About this task. Please copy every line from the following entries in which the word "pixel" appears.

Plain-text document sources
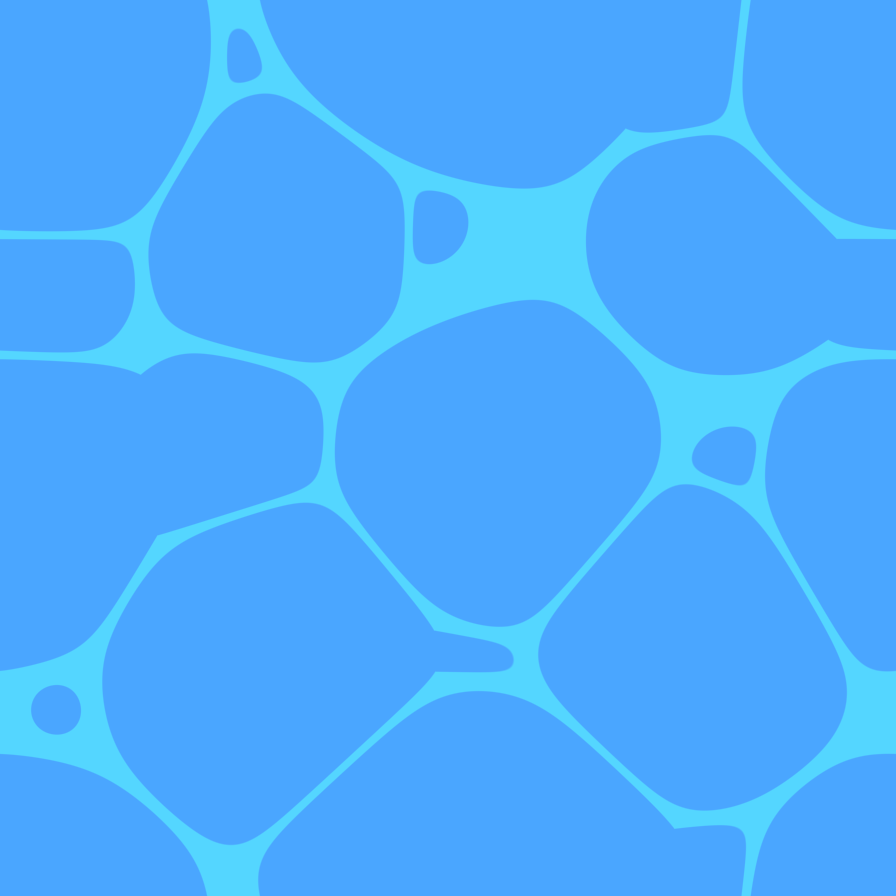
Give the GLSL for this pattern, as a WebGL 1 fragment shader.

```glsl
precision highp float;

uniform vec2 u_resolution;

const int SITES = 16;
const float GRID = 4.0;
const vec3 BLOB_BLUE = vec3(0.29, 0.65, 1.0);
const vec3 GAP_CYAN = vec3(0.33, 0.84, 1.0);
const vec2 TILE_SHIFT = vec2(0.355, 0.392);
const float HALF_GAP = 0.004;
const float JITTER = 0.05;
const float LOBE_JITTER = -0.025;
const float LOBE_RADIUS = 0.085;
const float BUBBLE_LIMIT = 0.07;

// Shortest offset on the repeating tile
vec2 wrapOffset(vec2 d) {
  return d - floor(d + 0.5);
}

// Site as centre, radius and group: blobs alternate with lobes and bubbles
vec4 makeSite(float id) {
  vec2 cell = vec2(mod(id, GRID), floor(id / GRID));
  float variation = fract(id * 0.5698);
  float radius = 0.11 + 0.12 * variation;
  float group = id;
  float jitter = JITTER;
  if (mod(cell.x + cell.y, 2.0) > 0.5) {
    if (mod(id, 3.0) > 0.5) {
      // A lobe joins the blob to its left
      radius = LOBE_RADIUS;
      jitter = LOBE_JITTER;
      group = mod(cell.x + GRID - 1.0, GRID) + GRID * cell.y;
    } else {
      radius = 0.028 + 0.035 * variation;
    }
  }
  float angle = id * id * 1.7;
  vec2 centre = (cell + 0.5) / GRID + jitter * vec2(cos(angle), sin(angle));
  return vec4(centre, radius, group);
}

// Bubbles push their neighbours away less than blobs do
float siteWeight(float radius) {
  return radius * radius - (radius < BUBBLE_LIMIT ? 0.007 : 0.0);
}

// Signed distance to the dividing line between two weighted sites
float dividerDistance(vec2 toOwn, float ownWeight, vec2 toOther, float otherWeight) {
  float power = dot(toOther, toOther) - otherWeight - dot(toOwn, toOwn) + ownWeight;
  return power / (2.0 * length(toOther - toOwn));
}

// Union of rounded cells; sites of one group are not divided
float blobDepth(vec2 p) {
  vec4 sites[SITES];
  for (int i = 0; i < SITES; i++) {
    sites[i] = makeSite(float(i));
  }
  float depth = -1.0;
  for (int i = 0; i < SITES; i++) {
    vec4 own = sites[i];
    vec2 toOwn = wrapOffset(p - own.xy);
    float reach = own.z < BUBBLE_LIMIT ? own.z : 1.2 * own.z + 0.04;
    float inside = reach - length(toOwn);
    if (inside > 0.0) {
      float softness = 0.005 + 0.065 * own.z;
      float ownWeight = siteWeight(own.z);
      float sum = exp(-inside / softness);
      for (int j = 0; j < SITES; j++) {
        vec4 other = sites[j];
        if (abs(other.w - own.w) > 0.5) {
          vec2 toOther = wrapOffset(p - other.xy);
          float side = dividerDistance(toOwn, ownWeight, toOther, siteWeight(other.z));
          sum += exp(min(-side / softness, 60.0));
        }
      }
      depth = max(depth, -softness * log(sum));
    }
  }
  return depth;
}

void main() {
  vec2 uv = gl_FragCoord.xy / u_resolution;
  float edge = 0.8 / min(u_resolution.x, u_resolution.y);
  float blob = smoothstep(-edge, edge, blobDepth(uv + TILE_SHIFT) - HALF_GAP);
  gl_FragColor = vec4(mix(GAP_CYAN, BLOB_BLUE, blob), 1.0);
}
```
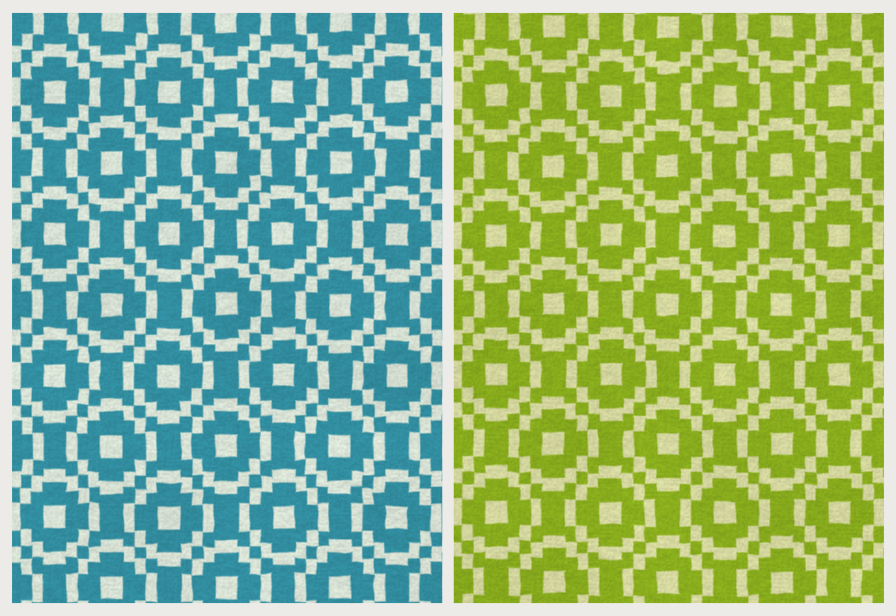
A Shadertoy shader for this pattern:

```glsl
#define PANEL_HALF vec2(0.3492, 0.479)
#define PANEL_SHIFT 0.3585
#define COLUMN_PITCH 0.1851
#define ROW_PITCH_LEFT 0.2301
#define ROW_PITCH_RIGHT 0.2256
#define EDGE_SOFTNESS 0.0021
#define JITTER 0.14
#define WOBBLE 0.16
#define GRAIN 0.075

// One medallion spans a tile of this many stitch units.
const vec2 TILE = vec2(10.0, 12.0);

float hash(vec2 p) {
    return fract(sin(dot(p, vec2(127.1, 311.7))) * 43758.5453);
}

float noise(vec2 p) {
    vec2 i = floor(p), f = fract(p);
    f = f * f * (3.0 - 2.0 * f);
    return mix(mix(hash(i), hash(i + vec2(1, 0)), f.x),
               mix(hash(i + vec2(0, 1)), hash(i + vec2(1, 1)), f.x), f.y);
}

float box(vec2 p, vec2 halfSize) {
    vec2 d = abs(p) - halfSize;
    return length(max(d, 0.0)) + min(max(d.x, d.y), 0.0);
}

// Stepped ring around a plain square
float medallion(vec2 p) {
    float outer = min(min(box(p, vec2(1.0, 4.05)), box(p, vec2(2.0, 3.45))),
                      min(box(p, vec2(3.0, 2.45)), box(p, vec2(3.95, 1.2))));
    float inner = min(min(box(p, vec2(1.05, 2.95)), box(p, vec2(2.05, 2.15))),
                      box(p, vec2(3.0, 1.1)));
    return min(max(outer, -inner), box(p, vec2(0.95)));
}

// Two interleaved lattices, each tile slightly displaced
float lattice(vec2 p, vec2 pitch, float seed) {
    float d = 1e3;
    for (int k = 0; k < 2; k++) {
        vec2 q = p / pitch + 0.5 * float(k);
        vec2 id = floor(q + 0.5);
        vec2 key = id + seed + 31.0 * float(k);
        vec2 shift = (vec2(hash(key), hash(key + 7.3)) - 0.5) * JITTER;
        d = min(d, medallion((q - id) * TILE + shift));
    }
    return d;
}

// Fine speckle with short crosswise threads
float weave(vec2 p) {
    float speckle = noise(p * 330.0);
    float threads = noise(p * vec2(90.0, 300.0) + 19.0);
    float shade = noise(p * 9.0 + 5.0);
    return 0.6 * speckle + 0.4 * threads - 0.5 + 0.3 * (shade - 0.5);
}

void mainImage(out vec4 fragColor, in vec2 fragCoord) {
    vec2 p = (fragCoord - 0.5 * iResolution.xy) / iResolution.y;
    float soft = max(EDGE_SOFTNESS, 0.75 / iResolution.y);

    // Select the panel
    bool right = p.x > 0.0;
    vec2 local = p - vec2(right ? PANEL_SHIFT : -PANEL_SHIFT, 0.0);
    vec2 pitch = vec2(COLUMN_PITCH, right ? ROW_PITCH_RIGHT : ROW_PITCH_LEFT);
    vec3 ground = right ? vec3(0.53, 0.67, 0.11) : vec3(0.19, 0.55, 0.62);
    vec3 motif = right ? vec3(0.83, 0.84, 0.62) : vec3(0.84, 0.88, 0.83);

    // Slightly uneven stitching
    vec2 unit = pitch / TILE;
    vec2 wobble = vec2(noise(p * 60.0), noise(p * 60.0 + 43.0)) - 0.5;
    vec2 stitched = local + vec2(0.0017, -0.0057) + wobble * WOBBLE * unit;
    float d = lattice(stitched, pitch, right ? 17.0 : 3.0) * unit.x;

    // Cloth colours and texture
    vec3 cloth = mix(motif, ground, smoothstep(-soft, soft, d));
    cloth *= 1.0 + GRAIN * 2.0 * weave(p + 2.0);

    // Pale surround
    float frame = smoothstep(-0.5 * soft, 0.5 * soft, box(local, PANEL_HALF));
    vec3 surround = vec3(0.925, 0.92, 0.91);
    fragColor = vec4(mix(cloth, surround, frame), 1.0);
}
```
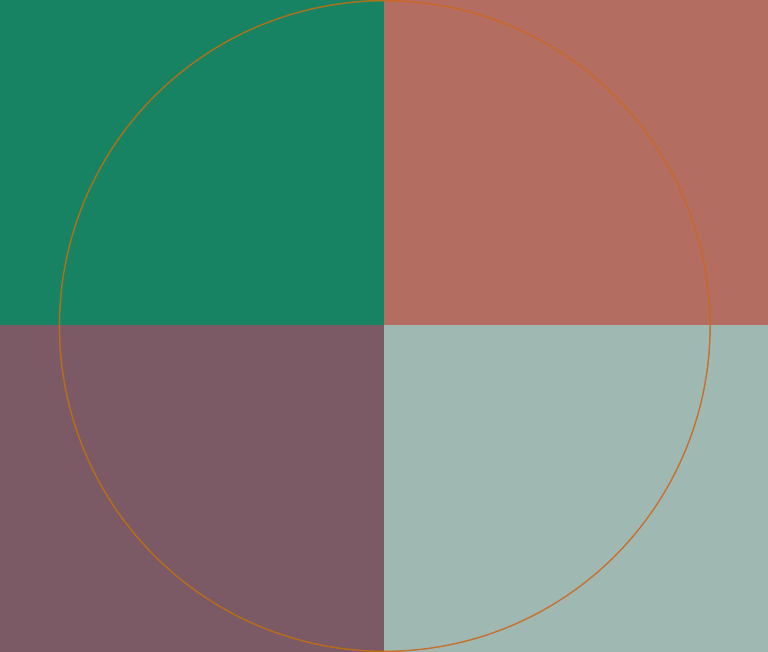
A Shadertoy shader for this background:

```glsl
void mainImage(out vec4 fragColor, in vec2 fragCoord) {
    // Centred coordinates in units of canvas height
    vec2 p = (fragCoord - 0.5 * iResolution.xy) / iResolution.y;
    float pixel = 1.0 / iResolution.y;

    // Four flat quadrants
    float right = smoothstep(-0.5 * pixel, 0.5 * pixel, p.x);
    float top = smoothstep(-0.5 * pixel, 0.5 * pixel, p.y - 0.0015);
    vec3 lower = mix(vec3(0.482, 0.353, 0.400), vec3(0.624, 0.722, 0.694), right);
    vec3 upper = mix(vec3(0.090, 0.514, 0.384), vec3(0.706, 0.431, 0.380), right);
    vec3 color = mix(lower, upper, top);

    // Thin ring touching the top and bottom edges
    float ringDistance = abs(length(p - vec2(0.0012, 0.0)) - 0.499);
    float ring = 1.0 - smoothstep(0.0, 1.1 * pixel, ringDistance - 0.0003);
    vec3 ringColor = mix(vec3(0.76, 0.43, 0.05), vec3(0.80, 0.40, 0.12), right);
    color = mix(color, ringColor, 0.9 * ring);

    fragColor = vec4(color, 1.0);
}
```
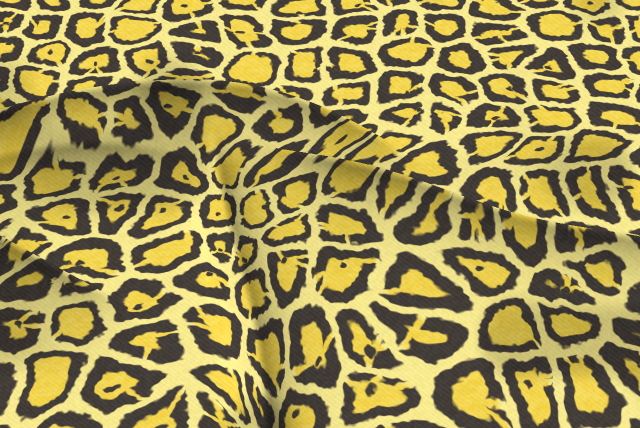
Write a Shadertoy shader that draws this texture.

```glsl
// Yellow leopard-print cloth, draped in soft folds and seen at a slant.
#define GROUND vec3(0.975, 0.92, 0.56)
#define GOLD vec3(0.955, 0.83, 0.28)
#define INK vec3(0.265, 0.24, 0.222)
#define SPOT_DENSITY 5.6
#define GAP 0.07
#define RAGGED 0.13
#define ROUNDNESS 17.0
#define SHADOW 0.5
#define WEAVE 115.0

vec2 hash2(vec2 p) {
    vec3 q = fract(p.xyx * vec3(0.1031, 0.1030, 0.0973));
    q += dot(q, q.yzx + 33.33);
    return fract((q.xx + q.yz) * q.zy);
}

float noise(vec2 p) {
    vec2 i = floor(p), f = fract(p);
    f = f * f * (3.0 - 2.0 * f);
    float low = mix(hash2(i).x, hash2(i + vec2(1, 0)).x, f.x);
    float high = mix(hash2(i + vec2(0, 1)).x, hash2(i + vec2(1, 1)).x, f.x);
    return mix(low, high, f.y);
}

vec2 warp(vec2 p) {
    return vec2(noise(p), noise(p + 37.7)) - 0.5;
}

vec2 seed(vec2 cell) {
    return 0.12 + 0.76 * hash2(cell);
}

// Rounded distance to the cell border; also the cell and offset from its seed
float cellBorder(vec2 p, out vec2 cell, out vec2 offset) {
    vec2 base = floor(p);
    float nearest = 9.0;
    for (int j = -1; j <= 1; j++)
    for (int i = -1; i <= 1; i++) {
        vec2 c = base + vec2(i, j);
        vec2 r = p - c - seed(c);
        if (dot(r, r) < nearest) { nearest = dot(r, r); cell = c; offset = r; }
    }
    float sum = 0.0;
    for (int j = -2; j <= 2; j++)
    for (int i = -2; i <= 2; i++) {
        if (i == 0 && j == 0) continue;
        vec2 c = cell + vec2(i, j);
        vec2 across = c + seed(c) - cell - seed(cell);
        float d = 0.5 * length(across) - dot(offset, normalize(across));
        sum += exp(-ROUNDNESS * d);
    }
    return -log(sum) / ROUNDNESS;
}

// Print colour: broken rings of ink with golden hearts on a pale ground
vec3 leopard(vec2 p, float blur) {
    p += RAGGED * warp(p * 4.0) + 0.4 * RAGGED * warp(p * 15.0);
    vec2 cell, r;
    float border = cellBorder(p, cell, r);
    vec2 rnd = hash2(cell + 71.3);
    float heart = 0.185 + 0.12 * rnd.x;
    float ring = min(border - GAP, heart - border);
    // Spokes cut the ring into lobes
    for (int k = 0; k < 3; k++) {
        vec2 pick = hash2(cell + 13.7 * float(k + 1));
        if (pick.y < 0.4) continue;
        float a = 6.2832 * pick.x;
        vec2 dir = vec2(cos(a), sin(a));
        float spoke = length(r - dir * max(dot(r, dir), 0.0));
        ring = min(ring, spoke - 0.045);
    }
    if (rnd.y > 0.6) ring = max(ring, 0.065 - length(r));
    float streaks = noise(p * vec2(9.0, 22.0));
    float gold = smoothstep(0.08, 0.17, border) * (0.65 + 0.45 * streaks);
    vec3 cloth = mix(GROUND, GOLD, clamp(gold, 0.0, 1.0));
    return mix(cloth, INK, smoothstep(-blur, blur, ring));
}

// Shadowed front face below a crest; depth is the distance below it
float frontShade(float depth, float width) {
    return smoothstep(-0.006, 0.02, depth) * exp(-max(depth, 0.0) / width);
}

vec3 drapedCloth(vec2 p) {
    // Crests: far arch, long right fold, near upright ridge, left folds
    float bend = p.x - 0.45;
    float arch = 0.815 - (bend < 0.0 ? 0.35 : 0.7) * bend * bend - p.y;
    float archOn = 1.0 - smoothstep(0.78, 1.0, p.x);
    float slope = 0.64 - 0.26 * (p.x - 0.72) + 0.012 * sin(9.0 * p.x) - p.y;
    float slopeOn = smoothstep(0.56, 0.8, p.x);
    float ridge = p.x - 0.505 - 0.17 * (0.68 - p.y) - 0.012 * sin(8.0 * p.y);
    float ridgeOn = 1.0 - smoothstep(0.58, 0.72, p.y);
    float corner = 0.45 - 0.55 * p.x - p.y;
    float cornerOn = 1.0 - smoothstep(0.1, 0.34, p.x);
    float crease = 0.64 + 0.03 * sin(7.0 * p.x) - p.y;
    float creaseOn = 1.0 - smoothstep(0.25, 0.5, p.x);

    // Perspective, then slip of the print over each fold
    vec2 uv = vec2((p.x - 0.75) * (SPOT_DENSITY + 3.4 * p.y),
                   p.y * (SPOT_DENSITY + 5.0 * p.y));
    float left = ridgeOn * smoothstep(0.1, -0.2, ridge);
    uv.y += left * (1.8 * p.y - 1.5 * p.x);
    uv.y -= 0.5 * archOn * step(0.0, arch) * exp(-arch / 0.1);
    uv.y -= 0.5 * slopeOn * step(0.0, slope) * exp(-slope / 0.11);
    uv.y -= 0.3 * cornerOn * step(0.0, corner) * exp(-corner / 0.1);
    uv.x += 0.85 * ridgeOn * smoothstep(-0.1, 0.1, ridge);
    uv.y += 0.4 * ridgeOn * exp(-ridge * ridge / 0.008);
    uv += 0.5 * warp(p * 3.5);

    float blur = 0.012 + 3.0 / iResolution.y;
    vec3 col = leopard(uv + 20.0, blur);

    // Light and shade of the folds
    float dark = 0.8 * archOn * frontShade(arch, 0.075);
    dark += 0.8 * slopeOn * frontShade(slope, 0.07);
    dark += 0.95 * ridgeOn * frontShade(ridge, 0.055);
    dark += 0.9 * cornerOn * frontShade(corner, 0.08);
    dark += 0.55 * creaseOn * frontShade(crease, 0.05);
    dark += 0.35 * smoothstep(0.5, 0.85, noise(p * 5.0 + 4.0));
    float valley = ridgeOn * exp(-pow((ridge + 0.07) / 0.04, 2.0));
    float light = 1.0 - SHADOW * min(dark, 1.0) + 0.05 * valley;

    // Fine diagonal twill and soft grain
    float twill = sin(6.2832 * WEAVE * (p.x * 0.6 + p.y * 0.8));
    float grain = noise(p * 170.0) - 0.5;
    return col * light + 0.012 * twill + 0.035 * grain;
}

void mainImage(out vec4 fragColor, in vec2 fragCoord) {
    vec3 sum = vec3(0.0);
    for (int k = 0; k < 4; k++) {
        vec2 sub = vec2(k % 2, k / 2) * 0.5 - 0.25;
        sum += drapedCloth((fragCoord + sub) / iResolution.y);
    }
    fragColor = vec4(clamp(sum * 0.25, 0.0, 1.0), 1.0);
}
```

Exercise response.
    float pixel = 1.0 / iResolution.y;
    float right = smoothstep(-0.5 * pixel, 0.5 * pixel, p.x);
    float top = smoothstep(-0.5 * pixel, 0.5 * pixel, p.y - 0.0015);
    float ring = 1.0 - smoothstep(0.0, 1.1 * pixel, ringDistance - 0.0003);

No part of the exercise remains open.